The salary limitations that apply to Non-Bird rights are more severe than those pertaining to Bird rights or Early Bird rights, so in many cases, the Non-Bird exception may not be enough to retain a well-regarded free agent. For instance, the Bucks held Brook Lopez‘s Non-Bird rights last summer, but were unable to realistically use them to re-sign the free agent center.

Because Lopez’s 2018/19 salary was only $3,382,000, the club’s ability to offer a raise using the Non-Bird exception was extremely limited — 120% of Lopez’s previous salary worked out to just $4,058,400, which wouldn’t have been a competitive starting point for an offer.

In order to bring back Lopez, who ultimately signed a new four-year, $52MM deal with Milwaukee, the team had to use cap room or another exception. The Bucks ended up making a series of moves that allowed them to carve out the cap space necessary to pay Lopez $13MM annually.

Holding Non-Bird rights on a free agent didn’t really help the Bucks in that scenario, but there are cases in which the exception proves useful. For instance, the Clippers will only have Non-Bird rights on Marcus Morris this offseason, but because his ’19/20 salary is $15MM, Los Angeles would be able to offer a starting salary worth up to $18MM. That should give the club plenty of flexibility to re-sign Morris without using cap room or another exception, if there’s mutual interest in a new deal.
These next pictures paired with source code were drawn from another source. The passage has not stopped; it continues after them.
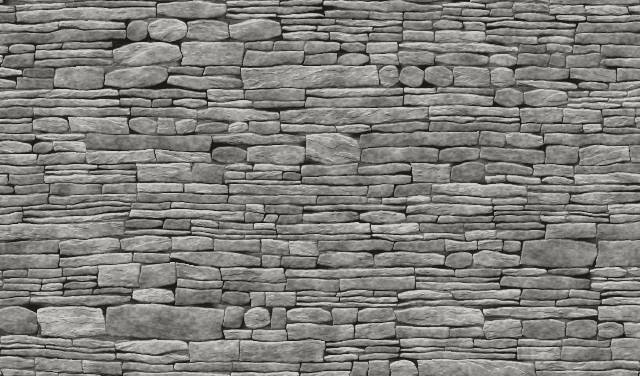
Write a Shadertoy shader that draws this texture.

```glsl
// Dry-stacked ledgestone wall of thin, rough grey slabs lit from above.

float hash(vec2 p) {
    vec3 q = fract(p.xyx * 0.1031);
    q += dot(q, q.yzx + 33.33);
    return fract((q.x + q.y) * q.z);
}

float noise(vec2 p) {
    vec2 i = floor(p), f = fract(p);
    f = f * f * (3.0 - 2.0 * f);
    return mix(mix(hash(i), hash(i + vec2(1, 0)), f.x),
               mix(hash(i + vec2(0, 1)), hash(i + vec2(1, 1)), f.x), f.y);
}

float fbm(vec2 p) {
    float sum = 0.0, amp = 0.52;
    for (int i = 0; i < 4; i++) {
        sum += amp * noise(p);
        p = mat2(1.9, 0.35, -0.35, 1.9) * p + 17.3;
        amp *= 0.52;
    }
    return sum;
}

// Jittered joint number i; the outer joints 0 and n stay fixed
float joint(float i, float n, float seed) {
    float jitter = 0.6 * (hash(vec2(i, seed)) - 0.5);
    return i > 0.5 && i < n - 0.5 ? i + jitter : i;
}

// Interval holding x: lower joint, upper joint, index
vec3 cut(float x, float n, float seed) {
    float i = clamp(floor(x), 0.0, n - 1.0);
    if (x < joint(i, n, seed)) i -= 1.0;
    else if (x >= joint(i + 1.0, n, seed)) i += 1.0;
    return vec3(joint(i, n, seed), joint(i + 1.0, n, seed), i);
}

float within(float x, vec3 span) {
    return (x - span.x) / (span.y - span.x);
}

// Returns relief height, distance to the slab edge, slab random, vertical place
vec4 wall(vec2 p) {
    // Bent courses and chipped outlines
    vec2 w = p;
    w.y += 0.022 * (noise(p * vec2(2.5, 3.0)) - 0.5);
    w += 0.008 * (vec2(noise(p * vec2(24.0, 40.0)), noise(p * vec2(17.0, 30.0) + 7.0)) - 0.5);

    // Bands are cut into blocks, blocks into layers, layers into slabs
    vec2 g = w * vec2(4.0, 17.0) + 2.0;
    vec3 band = cut(g.y, 99.0, 5.0);
    g.x += hash(vec2(band.z, 41.0));
    vec3 block = cut(g.x, 99.0, band.z * 7.0 + 3.0);
    float blockSeed = floor(999.0 * hash(vec2(band.z + 11.0, block.z + 29.0)));
    float pick = hash(vec2(blockSeed, 1.0));
    float layers = 1.0 + step(0.2, pick) + step(0.84, pick);
    float ty = within(g.y, band) * layers;
    vec3 layer = cut(ty, layers, blockSeed);
    float layerSeed = floor(999.0 * hash(vec2(blockSeed, layer.z + 5.0)));
    float slabs = 1.0 + floor(2.6 * hash(vec2(layerSeed, 2.0)));
    float tx = within(g.x, block) * slabs;
    vec3 slab = cut(tx, slabs, layerSeed);
    float id = hash(vec2(layerSeed, slab.z + 9.0));
    float tilt = hash(vec2(layerSeed, slab.z + 23.0)) - 0.5;

    // Tilted, skewed slab outline with ends that may taper
    vec2 size = vec2((slab.y - slab.x) * (block.y - block.x) / slabs / 4.0,
                     (layer.y - layer.x) * (band.y - band.x) / layers / 17.0);
    vec2 place = vec2(within(tx, slab), within(ty, layer)) - 0.5;
    vec2 q = place * size;
    q.y += 0.35 * tilt * size.y * place.x;
    q.x += 0.5 * (id - 0.5) * q.y;
    q += 0.006 * (vec2(fbm(p * 75.0), fbm(p * vec2(45.0, 80.0) + 31.0)) - 0.5);
    float radius = min(0.006, 0.3 * size.y);
    vec2 e = abs(q) - 0.5 * size + radius;
    e.y += size.y * smoothstep(0.3, 1.0, fract(id * 7.0)) * place.x * place.x;
    float d = length(max(e, 0.0)) + min(max(e.x, e.y), 0.0) - radius;

    // Slanted split strata with ledges, then fine roughness
    float strata = fbm(w * vec2(20.0, 58.0) + vec2(id * 50.0, tilt * w.x * 32.0));
    float ledge = smoothstep(0.43, 0.53, strata) * smoothstep(0.1, 0.8, id);
    float grain = fbm(p * vec2(85.0, 130.0));
    float h = smoothstep(0.001, -0.006, d) * (0.4 + 0.4 * id)
            + 0.65 * strata + 0.35 * ledge + 0.25 * grain;
    return vec4(h, d, id, place.y);
}

void mainImage(out vec4 fragColor, in vec2 fragCoord) {
    vec2 p = fragCoord / iResolution.y;
    vec4 stone = wall(p);

    // Slope toward the light
    float light = stone.x - wall(p + vec2(-0.0009, 0.0025)).x;

    // Slab tone, weathering and pitted grain
    float tone = 0.535 + 0.13 * (stone.z - 0.5) + 0.1 * stone.w;
    tone += 0.36 * (fbm(p * vec2(18.0, 30.0) + stone.z * 40.0) - 0.48);
    tone += 0.24 * (fbm(p * vec2(120.0, 150.0)) - 0.48);
    tone += 0.5 * clamp(light, -0.45, 0.36);

    // Joints open and close along their length
    float depth = mix(0.2, 0.72, smoothstep(0.3, 0.85, noise(p * vec2(22.0, 34.0) + 3.0)));
    tone *= mix(depth, 1.0, smoothstep(0.0012, -0.0032, stone.y));
    tone = clamp(tone, 0.1, 0.8);
    fragColor = vec4(tone - vec3(-0.004, 0.0, 0.016), 1.0);
}
```
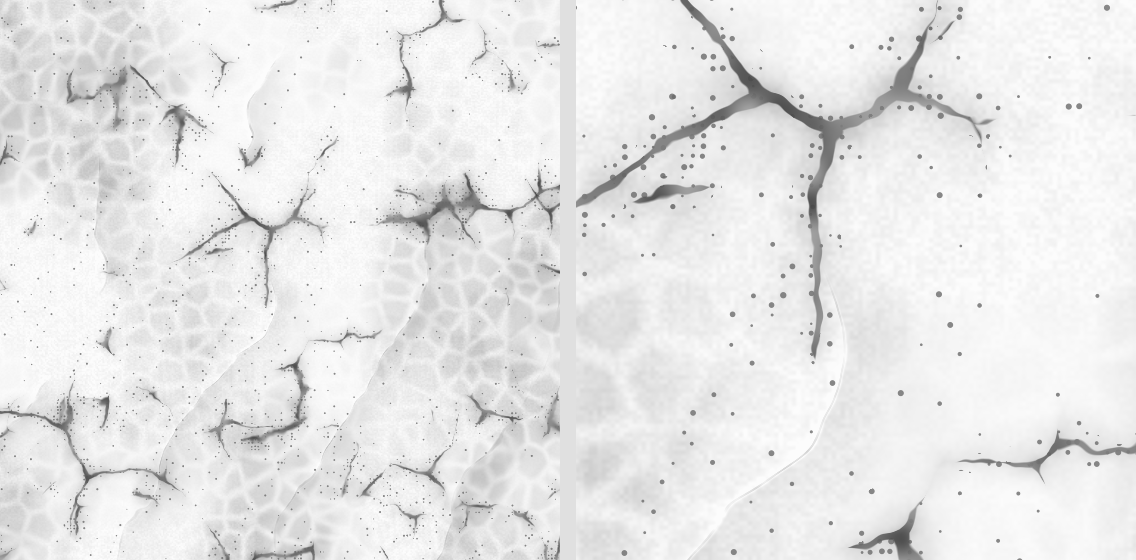
Left: the whole. Right: its middle third, enlarged.
Reproduce this texture procedurally as a WebGL 1 fragment shader.

```glsl
precision highp float;
// White marble with pale cell veins, steep slab seams and broken dark cracks.
uniform vec2 u_resolution;

float hash(vec2 p) {
  return fract(sin(dot(p, vec2(127.1, 311.7))) * 43758.5453);
}

float noise(vec2 p) {
  vec2 i = floor(p), f = fract(p);
  f = f * f * (3.0 - 2.0 * f);
  return mix(mix(hash(i), hash(i + vec2(1.0, 0.0)), f.x),
             mix(hash(i + vec2(0.0, 1.0)), hash(i + 1.0), f.x), f.y);
}

float fbm(vec2 p) {
  float sum = 0.0, amp = 0.52;
  for (int i = 0; i < 5; i++) {
    sum += amp * noise(p);
    p = mat2(1.6, 1.2, -1.2, 1.6) * p + 7.3;
    amp *= 0.5;
  }
  return sum;
}

// x: closeness to a cell edge, y: closeness to a junction of three cells
vec2 cellEdges(vec2 p) {
  vec2 base = floor(p);
  vec3 near = vec3(9.0);
  for (int y = -1; y <= 1; y++) {
    for (int x = -1; x <= 1; x++) {
      vec2 c = base + vec2(float(x), float(y));
      float d = length(c + vec2(hash(c), hash(c + 57.3)) - p);
      if (d < near.x) near = vec3(d, near.xy);
      else if (d < near.y) near = vec3(near.x, d, near.y);
      else near.z = min(near.z, d);
    }
  }
  return near.yz - near.x;
}

// Random dots on a jittered grid, kept with the given probability
float specks(vec2 p, float chance, float blur) {
  vec2 id = floor(p);
  vec2 center = 0.35 + 0.3 * vec2(hash(id + 3.1), hash(id + 8.7));
  float radius = 0.12 + 0.2 * hash(id + 5.5);
  float dot0 = 1.0 - smoothstep(radius - blur, radius + blur, length(fract(p) - center));
  return dot0 * step(hash(id), chance);
}

void main() {
  float px = 1.0 / min(u_resolution.x, u_resolution.y);
  vec2 uv = gl_FragCoord.xy * px;
  vec2 warp = vec2(fbm(uv * 9.0), fbm(uv * 9.0 + 40.0)) - 0.5;
  vec2 lean = vec2(uv.x - 0.22 * uv.y, 0.55 * uv.y);

  // Grey clouds broken up by soft pale veins
  float cloud = smoothstep(0.4, 0.72, fbm(lean * 4.5 + 11.0));
  float cell = smoothstep(0.0, 0.45, cellEdges((uv + 0.035 * warp) * 22.0).x);
  float tone = 0.98 - 0.13 * cloud * mix(0.4, 1.0, cell) - 0.012 * cell;
  tone -= 0.05 * smoothstep(0.55, 0.8, noise(uv * 26.0 + 5.0)) * cloud;

  // Long steep seams, shaded on one side
  float across = 3.6 * (lean.x + 0.3 * (fbm(uv * 2.3 + 21.0) - 0.5) + 0.02 * warp.x);
  float side = fract(across);
  float seamDist = min(side, 1.0 - side) / 3.6;
  float seamMask = smoothstep(0.3, 0.6, noise(uv * 5.0 + 63.0));
  tone -= 0.09 * seamMask * exp(-side * 7.0) * smoothstep(0.0, 0.012, side);
  tone += 0.05 * seamMask * exp(-seamDist * 170.0);
  float hairline = 1.0 - smoothstep(0.0004, 0.0008 + px, seamDist);
  tone -= 0.2 * hairline * seamMask * noise(uv * 70.0);

  // Fine stippled grain
  float stipple = smoothstep(0.35, 0.65, noise(uv * 7.0 + 31.0));
  tone += (noise(uv * 380.0) - 0.5) * mix(0.015, 0.05, stipple);
  tone = min(tone, 0.99);

  // Broken, tapering cracks at two sizes with smudged junctions
  for (int i = 0; i < 2; i++) {
    float scale = 5.0 + 4.5 * float(i);
    vec2 shift = vec2(17.0, 29.0) * float(i + 1);
    vec2 edge = cellEdges((uv + 0.07 * warp) * scale + shift);
    float dist = 0.5 * edge.x / scale;
    float mask = smoothstep(0.56, 0.86, noise(uv * scale * 1.6 + shift.yx));
    float ragged = noise(uv * 140.0 + shift);
    float junction = exp(-edge.y * 9.0);
    float width = mix(-0.0022, 0.0022, mask) + 0.0018 * (ragged - 0.5)
                + 0.003 * junction * mask;
    float crack = 1.0 - smoothstep(width - px, width + px, dist);
    float halo = mask * exp(-dist * 110.0);

    tone -= 0.16 * halo * fbm(uv * 45.0) + 0.22 * junction * mask;
    float dots = specks(uv * 170.0 + shift, 0.5 * halo, 170.0 * px * 0.6);
    tone = mix(tone, 0.42, 0.8 * dots);
    float ink = mix(0.25, 0.68, noise(uv * 55.0 + shift));
    tone = mix(tone, min(tone, ink), 0.9 * crack);
  }

  gl_FragColor = vec4(vec3(clamp(tone, 0.0, 1.0)), 1.0);
}
```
Although no contracts signed during the 2019 offseason fit the bill, Luke Kornet‘s 2018 contract with the Knicks provides an example of a team using Non-Bird rights on a minimum salary player. Kornet, whose minimum salary would have been $1,349,383 in ’18/19, was eligible to sign for up to 120% of that amount via the Non-Bird exception. As such, his one-year deal with New York was worth $1,619,260.

Finally, it’s worth noting that a player who re-signs with his previous team on a one-year deal and will have Early Bird or Bird rights at the end of that contract would surrender those rights if he consents to a trade. In that scenario, he’d only finish the season with Non-Bird rights.

This happened to Rodney Hood in 2019, when he agreed to a trade that sent him from Cleveland to Portland. Because he lost his Bird rights by consenting to the deal, Hood only had Non-Bird rights during the 2019 offseason, so the Trail Blazers had to use their taxpayer mid-level exception to re-sign him.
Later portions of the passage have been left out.